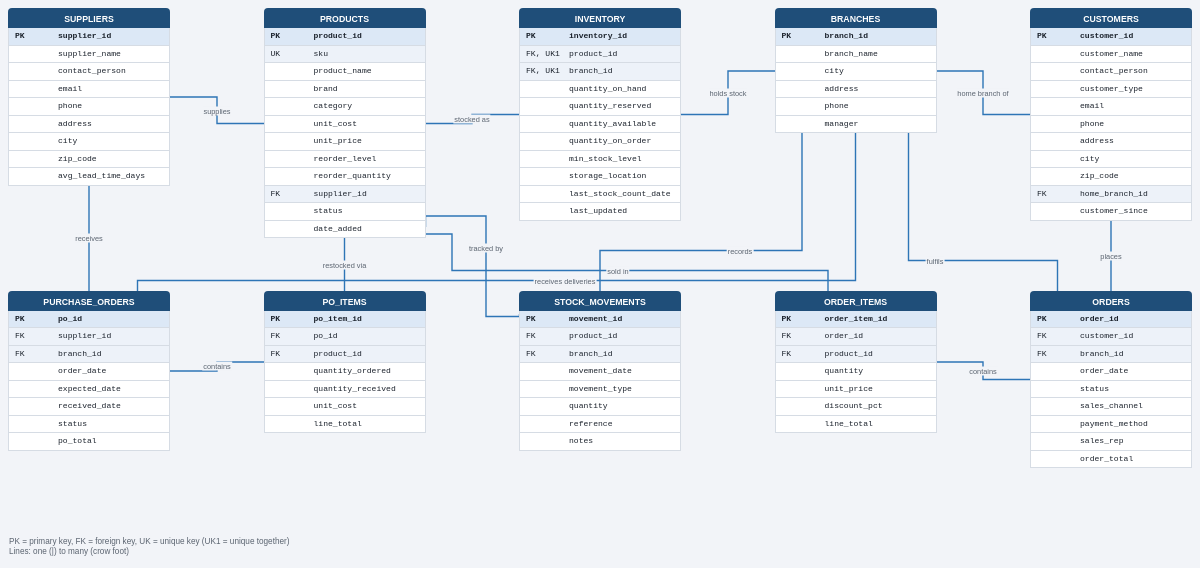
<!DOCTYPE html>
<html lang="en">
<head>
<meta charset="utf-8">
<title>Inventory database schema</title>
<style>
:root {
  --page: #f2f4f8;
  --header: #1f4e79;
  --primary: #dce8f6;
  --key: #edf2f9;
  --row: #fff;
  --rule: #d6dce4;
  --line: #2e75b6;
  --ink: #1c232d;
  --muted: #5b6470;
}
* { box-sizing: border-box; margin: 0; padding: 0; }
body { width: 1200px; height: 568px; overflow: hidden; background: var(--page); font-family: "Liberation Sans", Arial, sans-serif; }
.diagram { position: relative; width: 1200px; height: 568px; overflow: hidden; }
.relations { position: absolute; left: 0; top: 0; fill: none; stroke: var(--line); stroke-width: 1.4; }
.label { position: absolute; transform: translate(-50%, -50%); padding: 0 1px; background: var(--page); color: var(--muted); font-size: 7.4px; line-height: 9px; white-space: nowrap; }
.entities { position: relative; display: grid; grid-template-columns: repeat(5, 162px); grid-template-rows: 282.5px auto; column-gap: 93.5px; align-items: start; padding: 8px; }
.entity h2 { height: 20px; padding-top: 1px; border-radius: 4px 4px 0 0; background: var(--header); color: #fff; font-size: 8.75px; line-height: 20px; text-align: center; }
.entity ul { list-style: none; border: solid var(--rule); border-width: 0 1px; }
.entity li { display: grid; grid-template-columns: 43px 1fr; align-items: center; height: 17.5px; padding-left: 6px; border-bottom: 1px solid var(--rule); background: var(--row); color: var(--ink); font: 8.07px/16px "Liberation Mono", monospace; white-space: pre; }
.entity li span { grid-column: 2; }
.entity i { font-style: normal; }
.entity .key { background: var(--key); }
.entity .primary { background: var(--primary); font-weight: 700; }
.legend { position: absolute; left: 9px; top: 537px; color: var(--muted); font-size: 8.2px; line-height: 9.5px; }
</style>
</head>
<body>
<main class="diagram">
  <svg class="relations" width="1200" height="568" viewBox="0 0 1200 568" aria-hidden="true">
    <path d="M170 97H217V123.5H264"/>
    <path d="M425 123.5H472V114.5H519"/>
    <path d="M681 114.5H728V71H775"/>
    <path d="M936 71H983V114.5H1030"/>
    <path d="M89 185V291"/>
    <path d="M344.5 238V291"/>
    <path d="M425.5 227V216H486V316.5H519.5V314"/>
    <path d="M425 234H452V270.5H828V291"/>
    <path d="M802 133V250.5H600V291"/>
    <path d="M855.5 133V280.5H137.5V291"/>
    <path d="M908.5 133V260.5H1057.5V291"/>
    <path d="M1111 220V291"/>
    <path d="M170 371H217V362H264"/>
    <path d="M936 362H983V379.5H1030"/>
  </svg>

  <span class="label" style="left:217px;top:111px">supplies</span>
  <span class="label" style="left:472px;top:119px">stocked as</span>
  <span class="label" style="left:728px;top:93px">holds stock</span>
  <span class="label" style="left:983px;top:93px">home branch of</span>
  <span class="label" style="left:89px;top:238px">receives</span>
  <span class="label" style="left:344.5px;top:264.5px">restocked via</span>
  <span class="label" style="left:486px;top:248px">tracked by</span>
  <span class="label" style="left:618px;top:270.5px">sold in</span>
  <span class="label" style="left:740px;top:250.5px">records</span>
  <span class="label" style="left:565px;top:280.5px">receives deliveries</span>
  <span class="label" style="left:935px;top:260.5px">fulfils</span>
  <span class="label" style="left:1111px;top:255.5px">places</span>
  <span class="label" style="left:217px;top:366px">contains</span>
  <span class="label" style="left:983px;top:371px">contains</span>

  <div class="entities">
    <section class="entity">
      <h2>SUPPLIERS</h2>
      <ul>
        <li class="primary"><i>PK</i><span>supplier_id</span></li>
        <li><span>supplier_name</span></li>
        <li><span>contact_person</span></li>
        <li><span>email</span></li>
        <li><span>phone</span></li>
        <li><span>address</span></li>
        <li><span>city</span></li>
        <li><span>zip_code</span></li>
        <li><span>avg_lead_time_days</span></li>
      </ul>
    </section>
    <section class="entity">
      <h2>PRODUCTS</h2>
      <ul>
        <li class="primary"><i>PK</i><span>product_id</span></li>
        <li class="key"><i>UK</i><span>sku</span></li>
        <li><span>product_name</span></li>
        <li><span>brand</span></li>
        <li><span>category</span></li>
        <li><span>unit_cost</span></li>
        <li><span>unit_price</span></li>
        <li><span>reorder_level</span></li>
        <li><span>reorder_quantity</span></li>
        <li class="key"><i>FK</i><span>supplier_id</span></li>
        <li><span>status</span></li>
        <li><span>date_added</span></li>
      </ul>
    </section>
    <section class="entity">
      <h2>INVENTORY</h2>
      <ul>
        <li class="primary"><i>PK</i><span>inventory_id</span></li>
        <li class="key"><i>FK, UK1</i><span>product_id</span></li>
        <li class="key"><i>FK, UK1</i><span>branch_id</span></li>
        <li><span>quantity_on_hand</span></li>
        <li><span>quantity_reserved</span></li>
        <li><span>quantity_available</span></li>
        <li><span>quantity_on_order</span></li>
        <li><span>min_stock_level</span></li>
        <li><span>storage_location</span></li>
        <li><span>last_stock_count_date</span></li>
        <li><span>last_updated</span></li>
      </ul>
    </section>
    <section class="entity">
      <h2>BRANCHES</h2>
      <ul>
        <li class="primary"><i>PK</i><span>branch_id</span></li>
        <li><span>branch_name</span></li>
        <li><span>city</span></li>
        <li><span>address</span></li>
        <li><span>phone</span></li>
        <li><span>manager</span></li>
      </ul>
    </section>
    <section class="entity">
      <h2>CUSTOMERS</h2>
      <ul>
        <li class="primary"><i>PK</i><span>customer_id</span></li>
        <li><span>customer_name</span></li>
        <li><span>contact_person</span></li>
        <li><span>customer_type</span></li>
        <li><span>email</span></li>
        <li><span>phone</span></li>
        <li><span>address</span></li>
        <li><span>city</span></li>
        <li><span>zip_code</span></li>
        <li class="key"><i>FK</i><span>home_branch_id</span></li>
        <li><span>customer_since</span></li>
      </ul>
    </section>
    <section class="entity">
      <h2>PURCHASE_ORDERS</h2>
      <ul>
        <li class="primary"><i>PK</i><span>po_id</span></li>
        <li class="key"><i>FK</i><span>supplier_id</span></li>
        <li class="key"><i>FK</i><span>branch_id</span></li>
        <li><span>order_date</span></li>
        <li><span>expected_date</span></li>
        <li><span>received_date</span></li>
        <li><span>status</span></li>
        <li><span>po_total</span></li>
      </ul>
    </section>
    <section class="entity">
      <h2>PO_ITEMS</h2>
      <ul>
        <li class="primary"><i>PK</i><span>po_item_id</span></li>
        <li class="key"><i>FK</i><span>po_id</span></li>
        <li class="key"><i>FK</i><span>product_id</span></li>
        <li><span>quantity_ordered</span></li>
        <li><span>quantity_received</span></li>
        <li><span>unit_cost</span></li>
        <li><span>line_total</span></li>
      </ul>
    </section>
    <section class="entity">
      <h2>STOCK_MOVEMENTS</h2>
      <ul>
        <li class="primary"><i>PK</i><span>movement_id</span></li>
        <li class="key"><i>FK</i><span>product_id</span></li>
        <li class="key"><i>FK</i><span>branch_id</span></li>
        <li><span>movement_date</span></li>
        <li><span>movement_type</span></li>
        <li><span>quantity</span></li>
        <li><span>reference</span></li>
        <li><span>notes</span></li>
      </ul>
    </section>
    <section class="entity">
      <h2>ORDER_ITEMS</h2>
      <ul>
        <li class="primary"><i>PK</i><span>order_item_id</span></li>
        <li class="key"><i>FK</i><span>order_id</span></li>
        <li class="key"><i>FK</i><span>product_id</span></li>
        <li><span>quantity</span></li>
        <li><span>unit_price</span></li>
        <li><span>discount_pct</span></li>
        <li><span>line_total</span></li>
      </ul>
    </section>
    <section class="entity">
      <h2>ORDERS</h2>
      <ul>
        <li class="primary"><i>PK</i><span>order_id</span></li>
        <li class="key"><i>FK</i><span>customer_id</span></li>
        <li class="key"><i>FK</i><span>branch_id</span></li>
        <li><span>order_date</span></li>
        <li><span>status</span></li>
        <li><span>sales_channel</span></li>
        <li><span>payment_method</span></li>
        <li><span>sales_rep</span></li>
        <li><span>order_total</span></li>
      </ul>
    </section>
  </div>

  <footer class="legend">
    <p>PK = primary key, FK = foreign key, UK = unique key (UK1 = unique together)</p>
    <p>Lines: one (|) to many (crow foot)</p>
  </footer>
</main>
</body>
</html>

---

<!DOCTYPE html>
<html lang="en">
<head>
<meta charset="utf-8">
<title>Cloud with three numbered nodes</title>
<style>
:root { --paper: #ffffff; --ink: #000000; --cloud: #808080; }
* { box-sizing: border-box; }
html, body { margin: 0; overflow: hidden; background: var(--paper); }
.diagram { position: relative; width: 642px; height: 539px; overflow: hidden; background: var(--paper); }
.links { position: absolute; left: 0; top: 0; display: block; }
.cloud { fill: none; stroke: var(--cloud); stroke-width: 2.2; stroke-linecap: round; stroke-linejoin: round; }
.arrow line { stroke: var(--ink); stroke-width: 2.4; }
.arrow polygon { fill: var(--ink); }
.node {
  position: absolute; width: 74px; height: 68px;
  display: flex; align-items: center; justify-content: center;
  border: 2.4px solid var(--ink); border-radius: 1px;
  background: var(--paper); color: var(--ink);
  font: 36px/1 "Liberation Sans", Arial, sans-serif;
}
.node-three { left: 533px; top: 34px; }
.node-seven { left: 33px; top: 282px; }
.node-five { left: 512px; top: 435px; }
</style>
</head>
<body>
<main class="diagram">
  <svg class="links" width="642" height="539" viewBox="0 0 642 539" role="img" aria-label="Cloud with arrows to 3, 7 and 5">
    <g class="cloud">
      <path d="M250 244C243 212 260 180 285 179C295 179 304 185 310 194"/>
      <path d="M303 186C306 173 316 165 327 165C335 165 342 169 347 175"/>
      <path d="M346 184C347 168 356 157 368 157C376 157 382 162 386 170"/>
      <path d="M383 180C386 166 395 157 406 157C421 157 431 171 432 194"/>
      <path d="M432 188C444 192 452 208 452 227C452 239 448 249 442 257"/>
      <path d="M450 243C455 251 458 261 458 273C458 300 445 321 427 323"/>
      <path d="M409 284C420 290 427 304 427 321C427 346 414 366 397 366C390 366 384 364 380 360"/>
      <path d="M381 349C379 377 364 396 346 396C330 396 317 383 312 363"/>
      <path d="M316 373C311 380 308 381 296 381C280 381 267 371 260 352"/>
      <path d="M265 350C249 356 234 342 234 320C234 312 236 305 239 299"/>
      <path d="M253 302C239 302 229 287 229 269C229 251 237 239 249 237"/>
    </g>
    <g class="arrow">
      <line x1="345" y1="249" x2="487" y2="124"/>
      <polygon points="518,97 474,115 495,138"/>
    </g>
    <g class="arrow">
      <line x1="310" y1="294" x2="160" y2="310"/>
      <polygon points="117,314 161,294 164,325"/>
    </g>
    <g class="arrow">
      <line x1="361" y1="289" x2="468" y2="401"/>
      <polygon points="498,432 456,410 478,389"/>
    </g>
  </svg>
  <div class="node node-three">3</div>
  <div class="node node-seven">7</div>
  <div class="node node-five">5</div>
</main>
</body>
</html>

- _Action item_: Bring together each line above where the string "fill" turns up.

- _Expected output_:
.relations { position: absolute; left: 0; top: 0; fill: none; stroke: var(--line); stroke-width: 1.4; }
.cloud { fill: none; stroke: var(--cloud); stroke-width: 2.2; stroke-linecap: round; stroke-linejoin: round; }
.arrow polygon { fill: var(--ink); }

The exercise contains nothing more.